Any image found in the entries is to be skipped; the rest is returned word for word.

%%

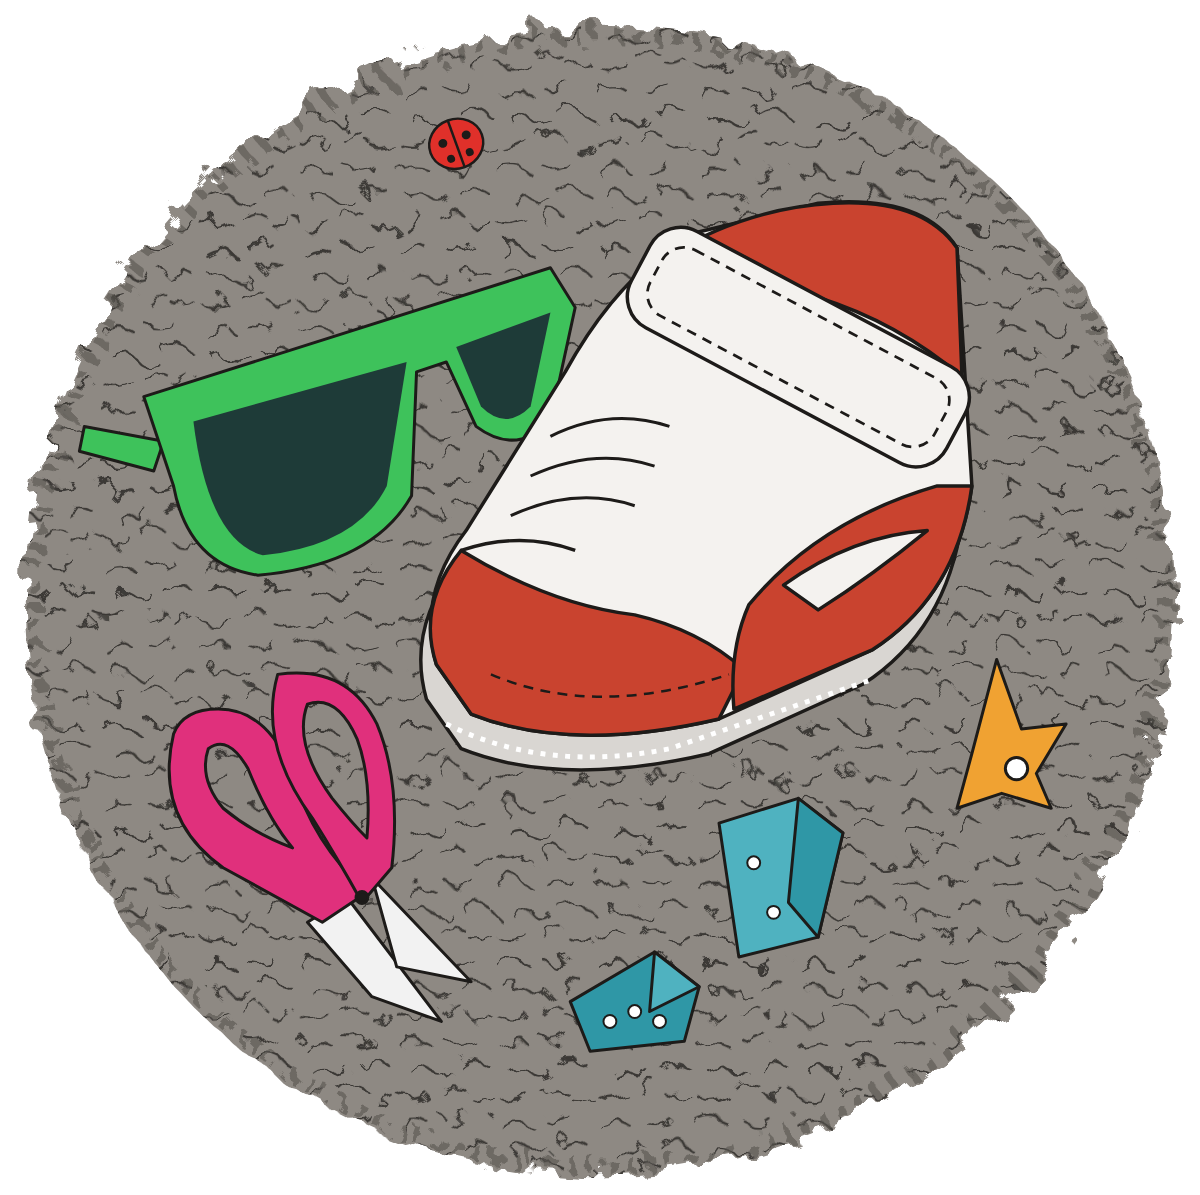
<!DOCTYPE html>
<html lang="en">
<head>
<meta charset="utf-8">
<title>Dust Bunny Finds</title>
<link rel="stylesheet" href="https://fonts.googleapis.com/css2?family=Inter&display=swap">
<style>
:root{
  --paper:#ffffff;
  --dust:#8e8983;
  --dust-dark:#57534e;
  --ink:#1d1b19;
  --shoe-red:#c9432f;
  --shoe-red-dark:#9c2f22;
  --shoe-white:#f4f2ef;
  --shoe-shade:#d9d6d2;
  --glasses-green:#3ec25b;
  --lens:#1e3b38;
  --scissor-pink:#e0307c;
  --blade:#f2f2f2;
  --ladybug:#e0302a;
  --piece-teal:#4fb2c0;
  --piece-teal-dark:#2f97a6;
  --piece-orange:#f0a232;
}
html,body{margin:0;padding:0;overflow:hidden;background:var(--paper);font-family:"Inter",sans-serif}
.canvas{width:1200px;height:1195px;display:block}
</style>
</head>
<body>
<svg class="canvas" viewBox="0 0 484 482" xmlns="http://www.w3.org/2000/svg" role="img" aria-label="A ball of grey dust holding a sneaker, sunglasses, scissors, a ladybug and small toy pieces">
  <defs>
    <filter id="fuzzy-edge" x="-10%" y="-10%" width="120%" height="120%">
      <feTurbulence type="fractalNoise" baseFrequency="0.09" numOctaves="3" seed="4"/>
      <feDisplacementMap in="SourceGraphic" scale="14"/>
    </filter>
    <pattern id="dust-strands" width="40" height="32" patternUnits="userSpaceOnUse">
      <g fill="none" stroke="var(--ink)" stroke-width="0.9" stroke-linecap="round" opacity="0.75">
        <path d="M2 6q6-4 12 0"/>
        <path d="M20 4q5 3 10-1"/>
        <path d="M6 16q4-3 9 1q3 2 6-1"/>
        <path d="M26 14q5-4 11 0"/>
        <path d="M1 26q6 3 11-1"/>
        <path d="M18 24q4-4 9-1"/>
        <path d="M30 27q3 2 8-1"/>
      </g>
    </pattern>
    <circle id="peg-eye" r="2.6" fill="var(--paper)" stroke="var(--ink)" stroke-width="0.8"/>
    <path id="shoe-outline" d="M176 268Q168 240 188 214L228 150Q250 110 280 94L330 82Q372 78 386 100L392 196Q386 240 352 262L290 290Q230 304 190 288Z"/>
  </defs>

  <g class="dust-ball" filter="url(#fuzzy-edge)">
    <circle cx="242" cy="242" r="232" fill="var(--dust)"/>
    <circle cx="242" cy="242" r="232" fill="url(#dust-strands)"/>
    <circle cx="242" cy="242" r="228" fill="none" stroke="var(--dust-dark)" stroke-width="6" stroke-dasharray="3 5" opacity="0.6"/>
  </g>

  <g class="ladybug" transform="translate(184 58) rotate(-20)">
    <ellipse rx="11" ry="10" fill="var(--ladybug)" stroke="var(--ink)" stroke-width="1"/>
    <path d="M0 -10V10" stroke="var(--ink)" stroke-width="1"/>
    <circle cx="-5" cy="-2" r="1.8" fill="var(--ink)"/>
    <circle cx="5" cy="-2" r="1.8" fill="var(--ink)"/>
    <circle cx="-4" cy="5" r="1.6" fill="var(--ink)"/>
    <circle cx="4" cy="5" r="1.6" fill="var(--ink)"/>
  </g>

  <g class="sunglasses" stroke="var(--ink)" stroke-width="1.2" stroke-linejoin="round">
    <path d="M62 190L32 182L34 172L66 178Z" fill="var(--glasses-green)"/>
    <path d="M58 160L222 108L232 124L222 170Q208 184 192 172L180 146L168 150L166 200Q150 228 104 232Q76 228 70 196Z" fill="var(--glasses-green)"/>
    <path d="M78 170L164 146L156 196Q144 220 106 224Q84 218 78 170Z" fill="var(--lens)" stroke="none"/>
    <path d="M184 140L222 126L214 164Q204 174 194 164Z" fill="var(--lens)" stroke="none"/>
  </g>

  <g class="sneaker" stroke="var(--ink)" stroke-width="1.4" stroke-linejoin="round">
    <use href="#shoe-outline" transform="translate(-4 14)" fill="var(--shoe-shade)"/>
    <path d="M180 292Q220 312 270 302L352 274" fill="none" stroke="var(--paper)" stroke-width="2" stroke-dasharray="2 3"/>
    <use href="#shoe-outline" fill="var(--shoe-white)"/>
    <path d="M268 104Q300 84 336 82Q372 80 386 100L388 152Q362 130 330 120Q300 112 278 124Z" fill="var(--shoe-red)"/>
    <path d="M176 268Q168 244 186 222Q222 244 256 248Q282 254 300 270L290 290Q230 304 190 288Z" fill="var(--shoe-red)"/>
    <path d="M302 244Q330 210 378 196L392 196Q386 240 352 262L296 286Q294 262 302 244Z" fill="var(--shoe-red)"/>
    <path d="M316 236Q344 216 374 214Q352 232 330 246Z" fill="var(--shoe-white)"/>
    <path d="M186 222Q210 214 232 222" fill="none"/>
    <path d="M198 272Q240 290 294 272" fill="none" stroke-dasharray="4 3" stroke-width="1"/>
    <g fill="none" stroke-width="1.2">
      <path d="M222 176Q246 164 270 172"/>
      <path d="M214 192Q240 180 264 188"/>
      <path d="M206 208Q232 196 256 204"/>
    </g>
    <g transform="translate(322 140) rotate(28)">
      <rect x="-72" y="-22" width="144" height="44" rx="14" fill="var(--shoe-white)"/>
      <rect x="-65" y="-15" width="130" height="30" rx="10" fill="none" stroke-dasharray="4 3" stroke-width="1.1"/>
    </g>
  </g>

  <g class="scissors" stroke="var(--ink)" stroke-width="1.2" stroke-linejoin="round">
    <path d="M140 362L178 412L150 402L124 372Z" fill="var(--blade)"/>
    <path d="M150 354L190 396L160 390Z" fill="var(--blade)"/>
    <path d="M70 296Q62 330 90 350Q112 362 130 372L148 360Q126 340 118 312Q108 286 88 286Q74 286 70 296ZM84 302Q92 296 100 310Q108 330 118 342Q102 336 90 326Q80 314 84 302Z" fill="var(--scissor-pink)" fill-rule="evenodd"/>
    <path d="M112 272Q140 268 152 292Q162 316 158 350L146 364Q136 346 126 330Q104 300 112 272ZM124 284Q118 300 134 322Q142 332 148 338Q150 314 144 298Q136 280 124 284Z" fill="var(--scissor-pink)" fill-rule="evenodd"/>
    <circle cx="146" cy="362" r="2.4" fill="var(--ink)"/>
  </g>

  <g class="toy-piece-face" stroke="var(--ink)" stroke-width="1.2" stroke-linejoin="round">
    <path d="M290 332L322 322L340 336L330 378L298 386Z" fill="var(--piece-teal)"/>
    <path d="M322 322L340 336L330 378L318 364Z" fill="var(--piece-teal-dark)"/>
    <use href="#peg-eye" x="304" y="348"/>
    <use href="#peg-eye" x="312" y="368"/>
  </g>

  <g class="toy-piece-dots" stroke="var(--ink)" stroke-width="1.2" stroke-linejoin="round">
    <path d="M230 404L264 384L282 398L276 420L238 424Z" fill="var(--piece-teal-dark)"/>
    <path d="M264 384L282 398L262 408Z" fill="var(--piece-teal)"/>
    <use href="#peg-eye" x="246" y="412"/>
    <use href="#peg-eye" x="256" y="408"/>
    <use href="#peg-eye" x="266" y="412"/>
  </g>

  <g class="toy-piece-star" stroke="var(--ink)" stroke-width="1.2" stroke-linejoin="round">
    <path d="M402 266L412 294L430 292L418 312L424 326L404 320L386 326L392 304Z" fill="var(--piece-orange)"/>
    <circle cx="410" cy="310" r="4.5" fill="var(--paper)"/>
  </g>
</svg>
</body>
</html>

%%

* _Answer_:
<!DOCTYPE html>
<html lang="en">
<head>
<meta charset="utf-8">
<title>Dust Bunny Finds</title>
<link rel="stylesheet" href="https://fonts.googleapis.com/css2?family=Inter&display=swap">
<style>
:root{
  --paper:#ffffff;
  --dust:#8e8983;
  --dust-dark:#57534e;
  --ink:#1d1b19;
  --shoe-red:#c9432f;
  --shoe-red-dark:#9c2f22;
  --shoe-white:#f4f2ef;
  --shoe-shade:#d9d6d2;
  --glasses-green:#3ec25b;
  --lens:#1e3b38;
  --scissor-pink:#e0307c;
  --blade:#f2f2f2;
  --ladybug:#e0302a;
  --piece-teal:#4fb2c0;
  --piece-teal-dark:#2f97a6;
  --piece-orange:#f0a232;
}
html,body{margin:0;padding:0;overflow:hidden;background:var(--paper);font-family:"Inter",sans-serif}
.canvas{width:1200px;height:1195px;display:block}
</style>
</head>
<body>
<svg class="canvas" viewBox="0 0 484 482" xmlns="http://www.w3.org/2000/svg" role="img" aria-label="A ball of grey dust holding a sneaker, sunglasses, scissors, a ladybug and small toy pieces">
  <defs>
    <filter id="fuzzy-edge" x="-10%" y="-10%" width="120%" height="120%">
      <feTurbulence type="fractalNoise" baseFrequency="0.09" numOctaves="3" seed="4"/>
      <feDisplacementMap in="SourceGraphic" scale="14"/>
    </filter>
    <pattern id="dust-strands" width="40" height="32" patternUnits="userSpaceOnUse">
      <g fill="none" stroke="var(--ink)" stroke-width="0.9" stroke-linecap="round" opacity="0.75">
        <path d="M2 6q6-4 12 0"/>
        <path d="M20 4q5 3 10-1"/>
        <path d="M6 16q4-3 9 1q3 2 6-1"/>
        <path d="M26 14q5-4 11 0"/>
        <path d="M1 26q6 3 11-1"/>
        <path d="M18 24q4-4 9-1"/>
        <path d="M30 27q3 2 8-1"/>
      </g>
    </pattern>
    <circle id="peg-eye" r="2.6" fill="var(--paper)" stroke="var(--ink)" stroke-width="0.8"/>
    <path id="shoe-outline" d="M176 268Q168 240 188 214L228 150Q250 110 280 94L330 82Q372 78 386 100L392 196Q386 240 352 262L290 290Q230 304 190 288Z"/>
  </defs>

  <g class="dust-ball" filter="url(#fuzzy-edge)">
    <circle cx="242" cy="242" r="232" fill="var(--dust)"/>
    <circle cx="242" cy="242" r="232" fill="url(#dust-strands)"/>
    <circle cx="242" cy="242" r="228" fill="none" stroke="var(--dust-dark)" stroke-width="6" stroke-dasharray="3 5" opacity="0.6"/>
  </g>

  <g class="ladybug" transform="translate(184 58) rotate(-20)">
    <ellipse rx="11" ry="10" fill="var(--ladybug)" stroke="var(--ink)" stroke-width="1"/>
    <path d="M0 -10V10" stroke="var(--ink)" stroke-width="1"/>
    <circle cx="-5" cy="-2" r="1.8" fill="var(--ink)"/>
    <circle cx="5" cy="-2" r="1.8" fill="var(--ink)"/>
    <circle cx="-4" cy="5" r="1.6" fill="var(--ink)"/>
    <circle cx="4" cy="5" r="1.6" fill="var(--ink)"/>
  </g>

  <g class="sunglasses" stroke="var(--ink)" stroke-width="1.2" stroke-linejoin="round">
    <path d="M62 190L32 182L34 172L66 178Z" fill="var(--glasses-green)"/>
    <path d="M58 160L222 108L232 124L222 170Q208 184 192 172L180 146L168 150L166 200Q150 228 104 232Q76 228 70 196Z" fill="var(--glasses-green)"/>
    <path d="M78 170L164 146L156 196Q144 220 106 224Q84 218 78 170Z" fill="var(--lens)" stroke="none"/>
    <path d="M184 140L222 126L214 164Q204 174 194 164Z" fill="var(--lens)" stroke="none"/>
  </g>

  <g class="sneaker" stroke="var(--ink)" stroke-width="1.4" stroke-linejoin="round">
    <use href="#shoe-outline" transform="translate(-4 14)" fill="var(--shoe-shade)"/>
    <path d="M180 292Q220 312 270 302L352 274" fill="none" stroke="var(--paper)" stroke-width="2" stroke-dasharray="2 3"/>
    <use href="#shoe-outline" fill="var(--shoe-white)"/>
    <path d="M268 104Q300 84 336 82Q372 80 386 100L388 152Q362 130 330 120Q300 112 278 124Z" fill="var(--shoe-red)"/>
    <path d="M176 268Q168 244 186 222Q222 244 256 248Q282 254 300 270L290 290Q230 304 190 288Z" fill="var(--shoe-red)"/>
    <path d="M302 244Q330 210 378 196L392 196Q386 240 352 262L296 286Q294 262 302 244Z" fill="var(--shoe-red)"/>
    <path d="M316 236Q344 216 374 214Q352 232 330 246Z" fill="var(--shoe-white)"/>
    <path d="M186 222Q210 214 232 222" fill="none"/>
    <path d="M198 272Q240 290 294 272" fill="none" stroke-dasharray="4 3" stroke-width="1"/>
    <g fill="none" stroke-width="1.2">
      <path d="M222 176Q246 164 270 172"/>
      <path d="M214 192Q240 180 264 188"/>
      <path d="M206 208Q232 196 256 204"/>
    </g>
    <g transform="translate(322 140) rotate(28)">
      <rect x="-72" y="-22" width="144" height="44" rx="14" fill="var(--shoe-white)"/>
      <rect x="-65" y="-15" width="130" height="30" rx="10" fill="none" stroke-dasharray="4 3" stroke-width="1.1"/>
    </g>
  </g>

  <g class="scissors" stroke="var(--ink)" stroke-width="1.2" stroke-linejoin="round">
    <path d="M140 362L178 412L150 402L124 372Z" fill="var(--blade)"/>
    <path d="M150 354L190 396L160 390Z" fill="var(--blade)"/>
    <path d="M70 296Q62 330 90 350Q112 362 130 372L148 360Q126 340 118 312Q108 286 88 286Q74 286 70 296ZM84 302Q92 296 100 310Q108 330 118 342Q102 336 90 326Q80 314 84 302Z" fill="var(--scissor-pink)" fill-rule="evenodd"/>
    <path d="M112 272Q140 268 152 292Q162 316 158 350L146 364Q136 346 126 330Q104 300 112 272ZM124 284Q118 300 134 322Q142 332 148 338Q150 314 144 298Q136 280 124 284Z" fill="var(--scissor-pink)" fill-rule="evenodd"/>
    <circle cx="146" cy="362" r="2.4" fill="var(--ink)"/>
  </g>

  <g class="toy-piece-face" stroke="var(--ink)" stroke-width="1.2" stroke-linejoin="round">
    <path d="M290 332L322 322L340 336L330 378L298 386Z" fill="var(--piece-teal)"/>
    <path d="M322 322L340 336L330 378L318 364Z" fill="var(--piece-teal-dark)"/>
    <use href="#peg-eye" x="304" y="348"/>
    <use href="#peg-eye" x="312" y="368"/>
  </g>

  <g class="toy-piece-dots" stroke="var(--ink)" stroke-width="1.2" stroke-linejoin="round">
    <path d="M230 404L264 384L282 398L276 420L238 424Z" fill="var(--piece-teal-dark)"/>
    <path d="M264 384L282 398L262 408Z" fill="var(--piece-teal)"/>
    <use href="#peg-eye" x="246" y="412"/>
    <use href="#peg-eye" x="256" y="408"/>
    <use href="#peg-eye" x="266" y="412"/>
  </g>

  <g class="toy-piece-star" stroke="var(--ink)" stroke-width="1.2" stroke-linejoin="round">
    <path d="M402 266L412 294L430 292L418 312L424 326L404 320L386 326L392 304Z" fill="var(--piece-orange)"/>
    <circle cx="410" cy="310" r="4.5" fill="var(--paper)"/>
  </g>
</svg>
</body>
</html>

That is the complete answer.